Sure. We participate in various industry exhibitions, including the International Exhibition for Paints and Coatings (Interlakokraska), the International Exhibition for the Chemical Industry and Science (Chemistry Expo), the International Exhibition for the Composite Industry (Composite Expo), as well as foreign exhibitions and fairs.
What are the benefits of these exhibitions?
I would not say many industry players producing resins, paints, and composites view these exhibitions as the best way to attract customers. It is rather an opportunity to meet with many partners at a time and to demonstrate that your company builds a successful and growing business.
I believe Russian chemical companies should be more interested in taking part in overseas industry exhibitions. These can really bring new contacts, open access to foreign markets and give insights into the latest trends and developments in the chemical industry.
Interlakokraska 2019 exhibition.
Another constraint is a relatively low consumption of epoxies in Russia which amounts to some 40–42 ktpa.
Can you tell us about your joint production with Germany’s Synthopol Chemie? What are your goals behind this venture and what is its product segment?
Our joint production with Synthopol Chemie launched in Fedorovskoye, the Leningrad Region, aims to deliver on our priority of getting closer to customers. The enterprise will produce top-quality resins that will help domestically produced paints and coatings to compete on par with global peers.
It will focus on producing alkyd, acrylic and polyester resins for the paints, coatings, composites and construction industries.
At the onset, the project will create about 30 new jobs.
When do you expect to launch the project? What is its target capacity?
The launch is scheduled for Q1 2020. Over the next two years, we expect to ramp up production to 18 ktpa.
Will this be a green project? What will be done to protect the environment?
Health, safety and environmental protection are our key priorities, so our production of polymer resins will rely on all the best innovative solutions currently applied in Germany. In particular, we will install a solvent recovery unit to reduce the cost of equipment flushing by up to 95%. On top of that, we will use the heat released during the synthesis process for our in-house household needs. The share of automated production processes for a number of our polymer resins will reach 95%.
The launch of our second production facility in the Leningrad Region will enable us to maintain competitive prices for our products while providing our customers with a whole new level of technical and logistical support.
Is there a talent deficit in your industry?
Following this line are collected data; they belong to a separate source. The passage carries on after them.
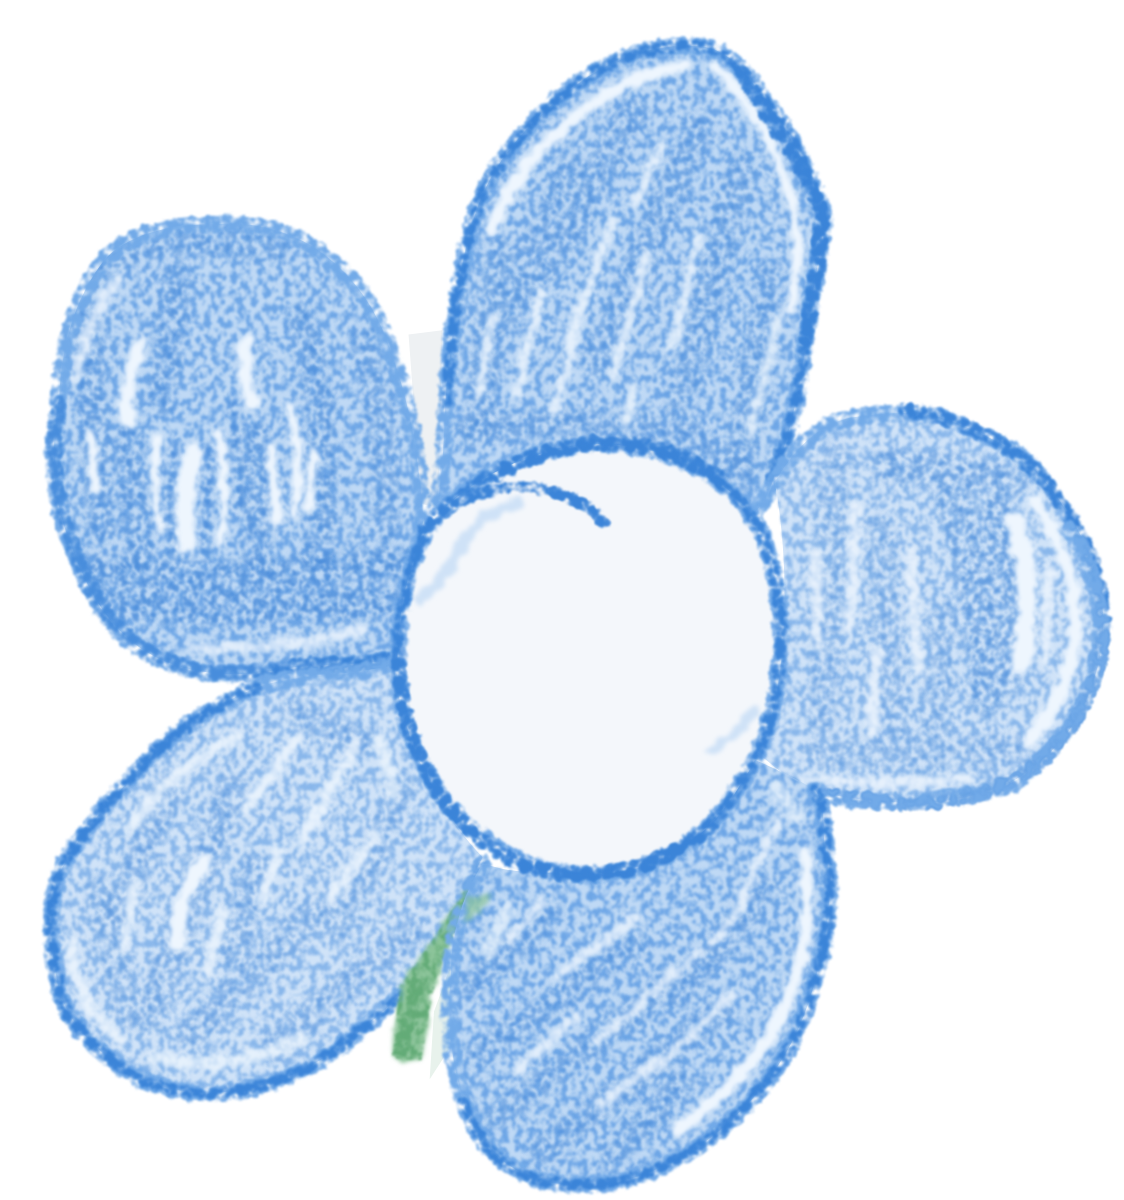
<!DOCTYPE html>
<html lang="en">
<head>
<meta charset="utf-8">
<title>Blue crayon flower</title>
<style>
:root{
  --paper:#ffffff;
  --centre:#f4f7fb;
  --wash:#bfd9f5;
  --wash-pale:#d0e3f8;
  --grain:#6ea6e6;
  --grain-deep:#4a8cda;
  --line:#3b84d8;
  --line-soft:#72aae8;
  --light:#eef6fe;
  --stem:#8cc49a;
  --stem-deep:#63ab77;
  --sliver:#eef1f3;
}
html,body{margin:0;padding:0;background:var(--paper);overflow:hidden}
.flower{display:block;width:1124px;height:1200px}
.wash{fill:var(--wash)}
.wash-pale{fill:var(--wash-pale)}
.grain{fill:var(--grain);filter:url(#crayon-grain)}
.grain-faint{opacity:.72}
.shade{fill:none;stroke:var(--grain-deep);stroke-linecap:round;filter:url(#crayon-dense)}
.light{fill:none;stroke:var(--light);stroke-linecap:round;filter:url(#crayon-rough)}
.outline,.outline-soft,.accent{fill:none;stroke-linejoin:round;stroke-linecap:round}
.outline-soft{stroke:var(--line-soft);stroke-width:8;filter:url(#crayon-edge)}
.outline{stroke:var(--line);stroke-width:5;filter:url(#crayon-edge)}
.accent{stroke:var(--line);stroke-width:6.5;filter:url(#crayon-edge)}
</style>
</head>
<body>
<svg class="flower" viewBox="0 0 531 567" preserveAspectRatio="none" role="img" aria-label="Crayon drawing of a blue flower with five petals and a white centre">
<defs>
  <filter id="crayon-grain" x="-5%" y="-5%" width="110%" height="110%" color-interpolation-filters="sRGB">
    <feTurbulence type="fractalNoise" baseFrequency=".32 .27" numOctaves="3" seed="7"/>
    <feColorMatrix values="0 0 0 0 0  0 0 0 0 0  0 0 0 0 0  0 0 0 4.2 -1.75"/>
    <feComposite in="SourceGraphic" operator="in"/>
    <feGaussianBlur stdDeviation=".45"/>
  </filter>
  <filter id="crayon-dense" filterUnits="userSpaceOnUse" x="0" y="0" width="531" height="567" color-interpolation-filters="sRGB">
    <feTurbulence type="fractalNoise" baseFrequency=".3" numOctaves="3" seed="21" result="noise"/>
    <feColorMatrix in="noise" values="0 0 0 0 0  0 0 0 0 0  0 0 0 0 0  0 0 0 5 -2.2" result="tooth"/>
    <feGaussianBlur in="SourceGraphic" stdDeviation="1.6" result="soft"/>
    <feComposite in="soft" in2="tooth" operator="in"/>
    <feGaussianBlur stdDeviation=".4"/>
  </filter>
  <filter id="crayon-rough" filterUnits="userSpaceOnUse" x="0" y="0" width="531" height="567">
    <feTurbulence type="fractalNoise" baseFrequency=".16" numOctaves="3" seed="4" result="noise"/>
    <feDisplacementMap in="SourceGraphic" in2="noise" scale="6" xChannelSelector="R" yChannelSelector="G"/>
    <feGaussianBlur stdDeviation=".9"/>
  </filter>
  <filter id="crayon-edge" filterUnits="userSpaceOnUse" x="0" y="0" width="531" height="567" color-interpolation-filters="sRGB">
    <feTurbulence type="fractalNoise" baseFrequency=".24" numOctaves="3" seed="13" result="noise"/>
    <feColorMatrix in="noise" values="0 0 0 0 0  0 0 0 0 0  0 0 0 0 0  0 0 0 3.2 -.75" result="tooth"/>
    <feDisplacementMap in="SourceGraphic" in2="noise" scale="4" xChannelSelector="R" yChannelSelector="G" result="wobble"/>
    <feComposite in="wobble" in2="tooth" operator="in"/>
    <feGaussianBlur stdDeviation=".5"/>
  </filter>

  <path id="petal-left" d="M189 311C172 315 148 313 128 317C104 321 82 317 66 306C48 293 40 275 33 256C24 234 24 212 28 188C29 166 34 142 50 122C63 109 84 106 102 106C122 104 142 111 154 121C172 135 181 153 187 173C194 194 198 216 200 246C196 268 190 288 189 311Z"/>
  <path id="petal-top" d="M207 236C211 211 209 190 213 166C216 138 219 113 228 92C238 69 257 51 278 36C296 25 314 20 332 22C349 25 356 41 366 54C376 67 382 83 389 99C389 118 384 134 382 152C379 176 375 201 366 224C362 240 352 250 340 246C300 236 250 240 207 236Z"/>
  <path id="petal-right" d="M366 228C375 212 388 199 404 197C420 195 437 193 452 200C466 206 481 212 491 224C504 240 515 257 519 276C524 296 520 315 513 331C506 347 494 360 477 370C461 377 440 381 421 379C408 379 396 375 385 375C374 370 366 362 358 356C372 330 374 270 366 228Z"/>
  <path id="petal-lower-left" d="M186 314C165 320 140 318 121 325C99 334 82 346 67 362C51 380 37 394 28 413C22 430 24 450 28 468C33 485 47 498 63 508C79 516 97 518 115 515C135 511 153 502 169 488C187 473 203 459 211 440C217 427 222 416 228 405C206 382 190 350 186 314Z"/>
  <path id="petal-bottom" d="M228 408C218 424 213 442 213 461C211 480 213 502 219 520C224 538 238 553 256 558C275 562 295 560 313 551C332 543 350 527 363 510C375 494 383 475 387 455C392 437 393 419 390 402C388 391 391 382 385 373C374 367 364 362 354 358C330 402 270 422 228 408Z"/>
  <path id="centre-disc" d="M208 242C226 224 252 212 280 210C307 209 333 219 350 237C364 253 369 279 369 304C368 329 363 352 349 372C337 392 318 408 293 412C270 416 247 410 229 397C208 381 196 358 190 334C184 308 190 262 208 242Z"/>
  <clipPath id="clip-left"><use href="#petal-left"/></clipPath>
  <clipPath id="clip-top"><use href="#petal-top"/></clipPath>
  <clipPath id="clip-right"><use href="#petal-right"/></clipPath>
  <clipPath id="clip-lower-left"><use href="#petal-lower-left"/></clipPath>
  <clipPath id="clip-bottom"><use href="#petal-bottom"/></clipPath>
</defs>

<rect width="531" height="567" fill="var(--paper)"/>
<path id="paper-sliver" d="M193 158L209 156L207 240L199 238Z" fill="var(--sliver)"/>

<g id="left">
  <use href="#petal-left" class="wash"/>
  <use href="#petal-left" class="grain"/>
  <g clip-path="url(#clip-left)">
    <path class="shade" stroke-width="15" opacity=".8" d="M34 268Q90 278 190 266M48 286Q100 290 182 284"/>
    <path class="shade" stroke-width="13" opacity=".7" d="M40 150L48 250M84 130L76 190M142 150Q158 200 150 262M60 205L66 262M120 205L122 262"/>
    <path class="shade" stroke-width="12" opacity=".55" d="M40 130Q70 108 130 118M172 160Q184 210 182 250"/>
    <g class="light">
      <path stroke-width="9" d="M92 214Q85 232 88 257"/>
      <path stroke-width="7" d="M66 164Q58 182 60 200M117 160Q114 176 119 190"/>
      <path stroke-width="4" d="M103 205Q108 228 104 256M75 206Q70 228 76 250M136 190Q144 212 139 244M148 214L146 240M43 205L45 232M128 212L131 246"/>
      <path stroke-width="5" opacity=".75" d="M92 306Q130 308 172 298M36 178Q42 148 56 132"/>
    </g>
    <path class="shade" stroke-width="4" d="M82 212Q77 235 82 262M99 212L97 262M110 190L113 240"/>
  </g>
  <use href="#petal-left" class="outline-soft"/>
  <path class="accent" opacity=".75" d="M28 190C24 212 26 236 34 256C42 278 50 295 68 306C84 317 106 320 128 317"/>
  <path class="accent" d="M132 316C150 312 170 316 189 310"/>
</g>

<g id="top">
  <use href="#petal-top" class="wash"/>
  <use href="#petal-top" class="grain"/>
  <g clip-path="url(#clip-top)">
    <path class="shade" stroke-width="14" opacity=".55" d="M300 52L256 130M330 60L282 170M350 80L322 190M236 120L226 200M364 130L350 215M270 80L240 150"/>
    <path class="shade" stroke-width="12" opacity=".6" d="M222 204Q270 196 330 206M318 200L352 226"/>
    <g class="light">
      <path stroke-width="6" d="M232 108Q246 74 276 52Q300 34 324 31"/>
      <path stroke-width="5" d="M337 30Q360 52 372 88Q380 110 374 146"/>
      <path stroke-width="4" opacity=".8" d="M290 104L268 162M306 120L290 176M256 138L244 186M330 112L318 164M276 142L262 194M232 150L226 186M312 70L300 96"/>
      <path stroke-width="5" opacity=".7" d="M368 150L354 206M300 184L296 200"/>
    </g>
  </g>
  <use href="#petal-top" class="outline-soft"/>
  <path class="outline" d="M211 190C214 150 218 115 228 92C238 69 257 51 278 36C296 25 314 20 332 22C349 25 356 41 366 54C376 67 382 83 389 99C389 118 384 134 382 152C379 176 375 201 364 226"/>
  <path class="accent" d="M350 34C362 54 378 76 388 100C388 122 382 142 381 160"/>
</g>

<g id="right">
  <use href="#petal-right" class="wash-pale"/>
  <use href="#petal-right" class="grain grain-faint"/>
  <g clip-path="url(#clip-right)">
    <path class="shade" stroke-width="16" opacity=".65" d="M446 226Q462 260 466 330M420 220L478 226M470 240Q478 270 474 320"/>
    <path class="shade" stroke-width="14" opacity=".38" d="M394 216L388 340M416 250L422 350M446 290L440 362M386 356L480 354"/>
    <g class="light">
      <path stroke-width="9" d="M479 246Q490 278 482 314"/>
      <path stroke-width="6" d="M488 236Q510 266 508 296Q506 328 486 350"/>
      <path stroke-width="5" opacity=".75" d="M404 240L402 296M430 260L434 318M386 262L386 306M380 368Q420 372 458 368M414 308L412 346M496 270L494 312"/>
    </g>
  </g>
  <path class="outline-soft" d="M366 228C375 212 388 199 404 197C420 195 437 193 452 200C466 206 481 212 491 224"/>
  <path class="accent" d="M428 194C446 196 474 206 491 224C504 240 515 257 519 276C524 296 520 315 513 331C506 347 494 360 477 370C461 377 440 381 421 379C408 379 396 375 385 376"/>
  <path class="outline-soft" d="M505 250C514 262 521 285 520 302C518 330 500 356 477 371C450 380 420 380 392 377"/>
</g>

<g id="lower-left">
  <use href="#petal-lower-left" class="wash-pale"/>
  <use href="#petal-lower-left" class="grain grain-faint"/>
  <g clip-path="url(#clip-lower-left)">
    <path class="shade" stroke-width="14" opacity=".5" d="M80 372L56 430M110 370L70 480M150 430L90 488M196 440L130 494M140 336L170 350M120 410L110 450"/>
    <path class="shade" stroke-width="12" opacity=".4" d="M190 372L160 440M46 420L60 480"/>
    <g class="light">
      <path stroke-width="7" d="M96 408Q82 428 84 446"/>
      <path stroke-width="5" opacity=".8" d="M112 348Q84 362 62 390M140 350L116 382M168 352L142 398M64 416L58 448M106 430L98 458M178 394L156 424M34 446Q36 476 58 492M132 402L124 424"/>
      <path stroke-width="6" opacity=".7" d="M74 500Q110 508 144 490M180 350L186 374"/>
    </g>
  </g>
  <path class="outline-soft" d="M186 314C165 320 140 318 121 325C99 334 82 346 67 362C51 380 37 394 28 413C22 430 24 450 28 468C33 485 47 498 63 508C79 516 97 518 115 515C135 511 153 502 169 488C187 473 203 459 211 440"/>
  <path class="outline" d="M121 325C99 334 82 346 67 362C51 380 37 394 28 413C22 430 24 450 28 468C33 485 47 498 63 508C79 516 97 518 115 515C135 511 153 502 169 488C180 478 192 470 200 459C212 444 219 424 228 407"/>
</g>

<g id="stem">
  <path d="M205 478L213 456L212 496L203 510Z" fill="#e8f2ec"/>
  <path d="M222 417L238 421L214 441L204 470L199 501L185 500L189 466L206 442Z" fill="var(--stem)" filter="url(#crayon-rough)"/>
  <path class="grain" style="fill:var(--stem-deep)" d="M222 417L238 421L214 441L204 470L199 501L185 500L189 466L206 442Z"/>
  <path d="M198 462L189 499" fill="none" stroke="var(--stem-deep)" stroke-width="6" filter="url(#crayon-edge)"/>
</g>

<g id="bottom">
  <use href="#petal-bottom" class="wash"/>
  <use href="#petal-bottom" class="grain"/>
  <g clip-path="url(#clip-bottom)">
    <path class="shade" stroke-width="12" opacity=".6" d="M300 446L226 498M320 462L234 528M340 478L256 544M260 432L222 466M362 420L320 470M322 512L290 546"/>
    <g class="light">
      <path stroke-width="6" d="M380 404Q386 440 370 478Q352 512 320 534"/>
      <path stroke-width="4" opacity=".75" d="M300 434L262 462M330 450L282 492M346 470L306 508M272 480L244 506M368 388L350 424M256 426L240 444M312 500L284 522M354 424L336 446"/>
      <path stroke-width="6" opacity=".6" d="M240 430L230 450M366 372L376 386"/>
    </g>
  </g>
  <path class="outline-soft" d="M228 408C218 424 213 442 213 461C211 480 213 502 219 520C224 538 238 553 256 558C275 562 295 560 313 551C332 543 350 527 363 510C375 494 383 475 387 455C392 437 393 419 390 402C388 391 391 382 385 373"/>
  <path class="outline" d="M219 520C224 538 238 553 256 558C275 562 295 560 313 551C332 543 350 527 363 510C375 494 383 475 387 455C392 437 393 419 390 402C388 391 391 382 385 373"/>
  <path d="M221 424L234 422L220 436Z" fill="var(--stem)" opacity=".7" filter="url(#crayon-rough)"/>
</g>

<g id="centre">
  <use href="#centre-disc" fill="var(--centre)"/>
  <path class="light" style="stroke:#cfe2f7" stroke-width="5" d="M198 284Q212 272 220 254Q230 240 246 238M336 354Q350 346 356 336"/>
  <use href="#centre-disc" class="outline-soft"/>
  <use href="#centre-disc" class="outline"/>
  <path class="accent" d="M188 310C190 350 206 380 228 398M236 224C268 204 312 204 340 226M240 406C270 420 310 412 336 390"/>
  <path class="outline" d="M200 250C214 236 232 229 250 230C264 232 276 237 285 246"/>
  <path class="outline" d="M262 233C272 235 280 239 285 247"/>
</g>
</svg>
</body>
</html>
How do you handle it?
Indeed, there is a talent shortage in the industry. In handling it, we follow the rule formalised by one of the founders of modern management Dr Ichak Kalderon Adizes, “It is easier to hire someone with a personality and train them to be an expert than to hire an expert and train them to have a personality”. That is why it generally takes us four to five months to train one employee.
What was 2019 like for your company and what are your expectations for 2020? What changes can the paints and coatings market see next year?
Frankly speaking, 2019 has been quite a challenging year for Attika due to tightening competition in the Russian market. It is good to see, though, that it tightens not only in classic price terms, but also in terms of bringing more value to the customer. The Russian chemicals market is still evolving, so competition is often sporadic and is mostly driven by new players entering the market and low prices.
In 2020, we plan to launch our second production site in Fedorovskoye, the Leningrad Region. This will enable us to maintain competitive prices for our products while providing our customers with a whole new level of technical and logistical support.